Missionary societies

Research output: Chapter in Book/Report/Conference proceedingChapter (peer-reviewed)peer-review


While some of the global reach of Dissenting traditions is due to the vagaries of migration from Britain in the early modern period, much of it is also the result of the deliberate propagation of the faith in which the Missionary Societies, formed between the French Revolution and the early nineteenth century, were key. Older scholarship tended to celebrate evangelical Dissent as being central to this movement. More recent exploration has shown that unlike earlier Pietist and Anglican missionary activity, the Baptist Missionary Society (1792) and London Missionary Society (1795)) had a global reach, rather than being limited to strong national/colonial networks. Given the independence from state control of these new societies, they were also entirely reliant on philanthropic giving to finance their activities.
Original languageEnglish
Title of host publicationThe Oxford History of Protestant Dissenting Traditions
Subtitle of host publicationThe Long Eighteenth Century c. 1689-c. 1828
EditorsAndrew C. Thompson
Place of PublicationOxford
PublisherOxford University Press
Number of pages18
ISBN (Print)9780198702245
Publication statusPublished - 21 Jun 2018

Publication series

NameThe Oxford History of Protestant Dissenting Traditions


  • Baptist Missionary Society
  • William Carey
  • empire
  • evangelicalism
  • London Missionary Society
  • Moravians
  • Society for the Propagation of the Gospel
  • Society for Promoting Christian Knowledge
  • Tranquebar
  • Wesleyan Methodist Missionary Society

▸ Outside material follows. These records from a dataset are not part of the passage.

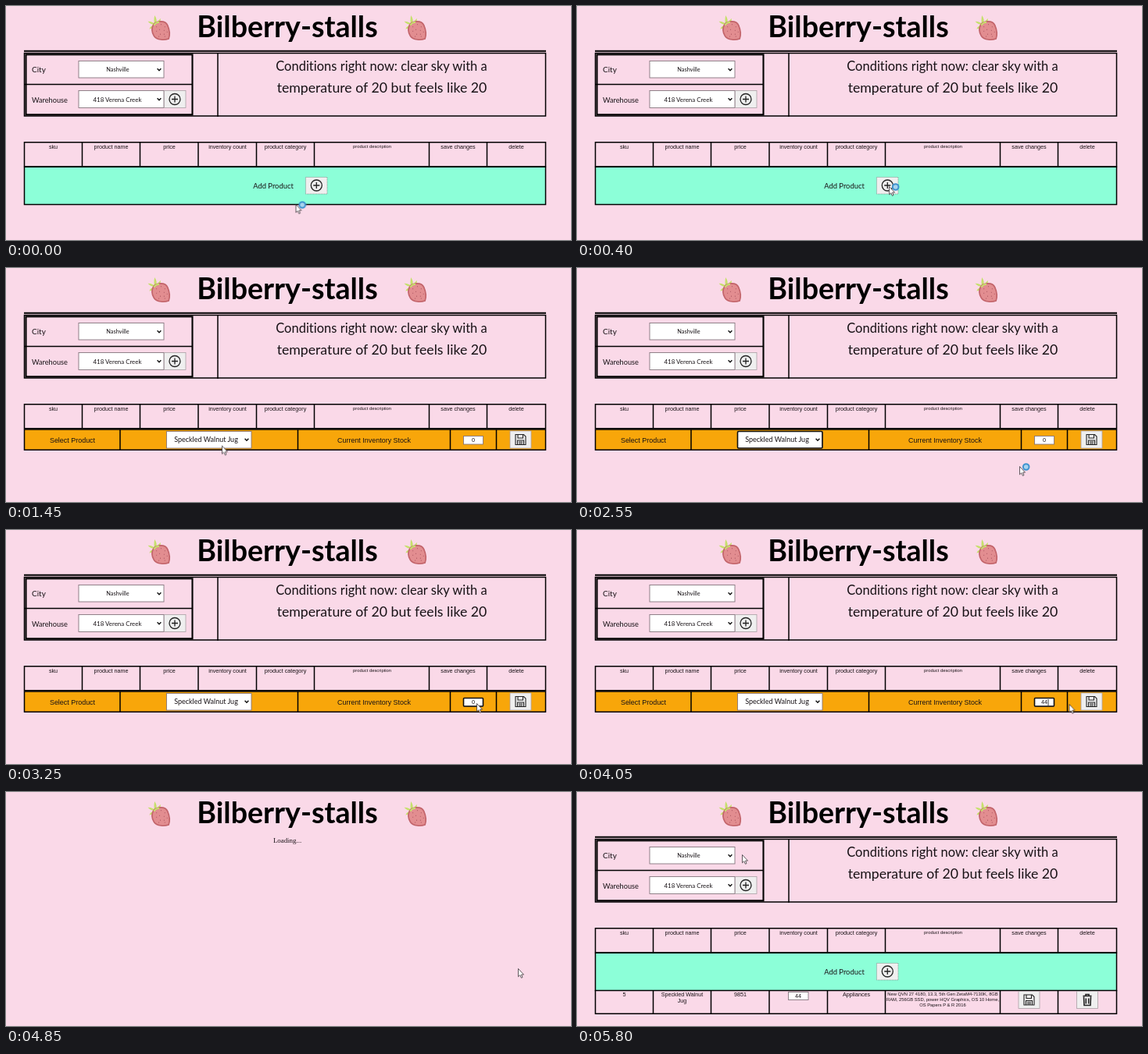
An HTML page for the animation above (5850 ms loop, 723 by 300 pixels).

```html
<!DOCTYPE html>
<html lang="en">
<head>
<meta charset="utf-8">
<title>Shop inventory</title>
<style>
  html, body { margin: 0; width: 100%; height: 100%; overflow: hidden; background: #fad9e8; }
  svg { display: block; width: 100%; height: 100%; }
  text { text-anchor: middle; font: 7.2px "Liberation Sans", Arial, sans-serif; fill: #181216; }
  .hand text, text.hand { font-family: Lato, "Open Sans", sans-serif; font-variant-ligatures: none; }
  .left { text-anchor: start; }
  text.title { font-size: 37.6px; font-weight: 700; fill: #000; }
  .tiny { font-size: 5.8px; }
  .label { font-size: 8.95px; }
  .grid { fill: none; stroke: #000; stroke-width: 1.5; }
  .thick { stroke-width: 2.1; }
  .field { fill: #fff; stroke: #85767e; stroke-width: .9; }
  .btn { fill: #efefef; stroke: #aaa0a5; stroke-width: .8; }
  .dotted { stroke: #777; stroke-dasharray: 1 1; }
  .icon { fill: none; stroke: #222; stroke-width: 1.3; }
  .ring { fill: none; stroke: #101010; stroke-width: 1.6; }

  /* One loop; 1% is 58.5 ms */
  .show { animation: 5.85s step-end infinite; }
  .page { animation-name: page; }
  .loading { animation-name: loading; }
  .add { animation-name: add; }
  .row { animation-name: row; }
  .form { animation-name: form; }
  .pick { animation-name: pick; }
  .edit { animation-name: edit; }
  .n0 { animation-name: n0; }
  .n4 { animation-name: n4; }
  .n44 { animation-name: n44; }
  .busy { animation-name: busy; }
  @keyframes page { 0% { opacity: 1 } 82.85% { opacity: 0 } 94.82% { opacity: 1 } }
  @keyframes loading { 0% { opacity: 0 } 82.85% { opacity: 1 } 94.82% { opacity: 0 } }
  @keyframes add { 0% { opacity: 1 } 7.65% { opacity: 0 } 94.82% { opacity: 1 } }
  @keyframes row { 0% { opacity: 0 } 94.82% { opacity: 1 } }
  @keyframes form { 0% { opacity: 0 } 7.65% { opacity: 1 } 82.85% { opacity: 0 } }
  @keyframes pick { 0% { opacity: 0 } 25.6% { opacity: 1 } 54.65% { opacity: 0 } }
  @keyframes edit { 0% { opacity: 0 } 54.65% { opacity: 1 } }
  @keyframes n0 { 0% { opacity: 1 } 60.65% { opacity: 0 } }
  @keyframes n4 { 0% { opacity: 0 } 63.2% { opacity: 1 } 65.8% { opacity: 0 } }
  @keyframes n44 { 0% { opacity: 0 } 65.8% { opacity: 1 } }
  @keyframes busy { 0% { opacity: 1 } 20.5% { opacity: 0 } 36.8% { opacity: 1 } 51.2% { opacity: 0 } }

  .cursor { animation: move 5.85s ease-in-out infinite; }
  @keyframes move {
    0%, .85% { transform: translate(370.5px, 254px) }
    6%, 7.7% { transform: translate(399px, 231px) }
    11.1% { transform: translate(388px, 231px) }
    16.24%, 17% { transform: translate(331px, 223px) }
    24.2%, 25.6% { transform: translate(276px, 227.5px) }
    31.6% { transform: translate(272px, 288px) }
    35% { transform: translate(276px, 286px) }
    41% { transform: translate(590px, 262px) }
    43.5%, 44.4% { transform: translate(566px, 254px) }
    47% { transform: translate(576px, 288px) }
    53.8%, 63% { transform: translate(602px, 222px) }
    69.2%, 70% { transform: translate(629.5px, 223px) }
    73.5%, 94.8% { transform: translate(655px, 226px) }
    99.1%, 100% { transform: translate(211px, 80px) }
  }
</style>
</head>
<body>
<svg viewBox="0 0 723 300">
  <defs>
    <g id="berry" transform="scale(.97)">
      <path d="M9 13C8 8 8 4 9 0C12 4 12 8 11 12C13 8 14 6 17 4C17 8 15 11 12 13ZM10 13C6 12 2 11 0 8C5 8 8 10 11 13C8 16 5 18 2 18C3 15 6 13 10 13Z" fill="#c6e06c"/>
      <path d="M7 13C10 7 23 6 26 13C29 20 29 27 27.5 31C22 33 12 33 8 27C5 22 5 17 7 13Z" fill="#e28d90" stroke="#c2646a" stroke-width="1.7"/>
      <path d="M11 15h1m5-3h1m4 3h1m-8 4h1m5 1h1m3 2h1m-15-1h1m4 4h1m4 0h1m-8 3h1m7 0h1" stroke="#b5606a" stroke-width="1.3"/>
      <path d="M8 13C10 10 13 9 15 9" fill="none" stroke="#c6e06c" stroke-width="2"/>
    </g>
    <path id="chevron" d="M-2.4-1.3L0 1.3L2.4-1.3" fill="none" stroke="#111" stroke-width="1.4"/>
    <g id="plus" class="icon">
      <circle r="7"/>
      <path d="M-4 0H4M0-4V4"/>
    </g>
    <g id="save">
      <rect class="btn" x="-13.5" y="-11" width="27" height="22"/>
      <path class="icon" d="M-6.5-6.5H4L6.5-4V6.5H-6.5ZM-3.5-6.5V-2H3V-6.5M-4 6.5V1H4V6.5M-2.5 3H2.5M-2.5 5H2.5" style="stroke-width:1.1"/>
    </g>
    <g id="trash">
      <rect class="btn" x="-13.5" y="-11" width="27" height="22"/>
      <path class="icon" d="M-5.5-5H5.5M-2-5V-7H2V-5M-4.5-4L-4 7H4L4.5-4M-1.7-2V5M1.7-2V5" style="stroke-width:1.6"/>
    </g>
  </defs>

  <use href="#berry" x="181.5" y="12"/>
  <use href="#berry" x="509.5" y="12"/>
  <text class="hand title" x="360" y="40">Bilberry-stalls</text>

  <text class="show loading" x="360" y="65" style="font:8.9px 'Liberation Serif',serif">Loading...</text>

  <g class="show page">
    <path class="grid thick" d="M23 57.7H691"/>
    <path class="grid" d="M23.5 60.5H690.5V141H23.5ZM271 60V142M23 100.5H239"/>
    <rect class="grid thick" x="25.5" y="62.3" width="213" height="77"/>
    <g class="hand">
      <text class="left" x="33" y="85" style="font-size:10px">City</text>
      <text class="left" x="33" y="123.5" style="font-size:9.2px">Warehouse</text>
      <rect class="field" x="93" y="70.5" width="109" height="21.5"/>
      <rect class="field" x="93" y="108.5" width="109" height="22"/>
      <text x="143" y="84" style="font-size:7.4px">Nashville</text>
      <text x="142.5" y="122.5" style="font-size:7.9px">418 Verena Creek</text>
      <text x="480.5" y="82.5" style="font-size:16.5px">Conditions right now: clear sky with a</text>
      <text x="481" y="111" style="font-size:17.7px">temperature of 20 but feels like 20</text>
    </g>
    <use href="#chevron" x="196" y="81.5"/>
    <use href="#chevron" x="196" y="119.5"/>
    <rect class="btn" x="202.5" y="108.5" width="27.5" height="22"/>
    <use href="#plus" x="216" y="119.5"/>

    <path class="grid" d="M23.5 174.8H690.5V205.8H23.5ZM97.5 175V206M171.5 175V206M246 175V206M320.5 175V206M394.5 175V206M541.5 175V206M615.5 175V206"/>
    <text x="60.5" y="182.5">sku</text>
    <text x="134.5" y="182.5">product name</text>
    <text x="209" y="182.5">price</text>
    <text x="283.5" y="182.5">inventory count</text>
    <text x="357.5" y="182.5">product category</text>
    <text class="tiny" x="468.5" y="181.5">product description</text>
    <text x="578.5" y="182.5">save changes</text>
    <text x="653" y="182.5">delete</text>

    <g class="show add">
      <rect class="grid" x="23.5" y="206.3" width="667" height="48.2" style="fill:#8cffd8"/>
      <text class="hand" x="342" y="234" style="font-size:9.4px">Add Product</text>
      <rect class="btn dotted" x="383.5" y="219.5" width="27.5" height="21.5"/>
      <use href="#plus" x="397.3" y="230"/>
    </g>

    <g class="show row">
      <path class="grid" d="M23.5 254V284.3H690.5V254M97.5 254V284M171.5 254V284M246 254V284M320.5 254V284M394.5 254V284M541.5 254V284M615.5 254V284"/>
      <text x="60.5" y="262">5</text>
      <text x="134.5" y="262">Speckled Walnut</text>
      <text x="134.5" y="270">Jug</text>
      <text x="209" y="262">9851</text>
      <rect class="field" x="270.5" y="256.5" width="25.5" height="10"/>
      <text x="283" y="264">44</text>
      <text x="357.5" y="262">Appliances</text>
      <text class="tiny" x="468" y="261">New QVN 27 4180, 13.3, 5th Gen ZetaM4-7130K, 8GB</text>
      <text class="tiny" x="468" y="268">RAM, 256GB SSD, power HQV Graphics, OS 10 Home,</text>
      <text class="tiny" x="468" y="274.5">OS Papers P &amp; R 2016</text>
      <use href="#save" x="578.5" y="266.5"/>
      <use href="#trash" x="653" y="266.5"/>
    </g>

    <g class="show form">
      <rect class="grid" x="23.5" y="207" width="667" height="26.2" style="fill:#f8a60a"/>
      <path class="grid" d="M146 207V233M373.5 207V233M568.5 207V233M627.5 207V233"/>
      <text class="label" x="85" y="223.5">Select Product</text>
      <rect class="field" x="205.5" y="209.5" width="108.5" height="21.5"/>
      <rect class="ring show pick" x="205.5" y="209.5" width="108.5" height="21.5" rx="1.5"/>
      <text class="hand" x="256" y="223" style="font-size:9px">Speckled Walnut Jug</text>
      <use href="#chevron" x="308" y="220"/>
      <text class="label" x="471" y="223.5">Current Inventory Stock</text>
      <rect class="field" x="585.5" y="215.5" width="25" height="10.5"/>
      <rect class="ring show edit" x="585.5" y="215.5" width="25" height="10.5" rx="1"/>
      <text class="show n0" x="598" y="223.3">0</text>
      <text class="show n4" x="598" y="223.3">4</text>
      <g class="show n44">
        <text x="598" y="223.3">44</text>
        <path d="M603 217V225" stroke="#111" stroke-width=".8"/>
      </g>
      <use href="#save" x="658.5" y="220"/>
    </g>
  </g>

  <g class="cursor">
    <path d="M.5 .5V10.8L2.8 8.7L4.4 12.3L6 11.6L4.5 8.1H7.5Z" fill="#fff" stroke="#3c3439" stroke-width=".8"/>
    <g class="show busy">
      <circle cx="8.7" cy="1" r="3.8" fill="#a9d3ee" stroke="#3f93cf" stroke-width="2"/>
    </g>
  </g>
</svg>
</body>
</html>
```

Fingerprint Dive into the research topics of 'Missionary societies'. Together they form a unique fingerprint.

Cite this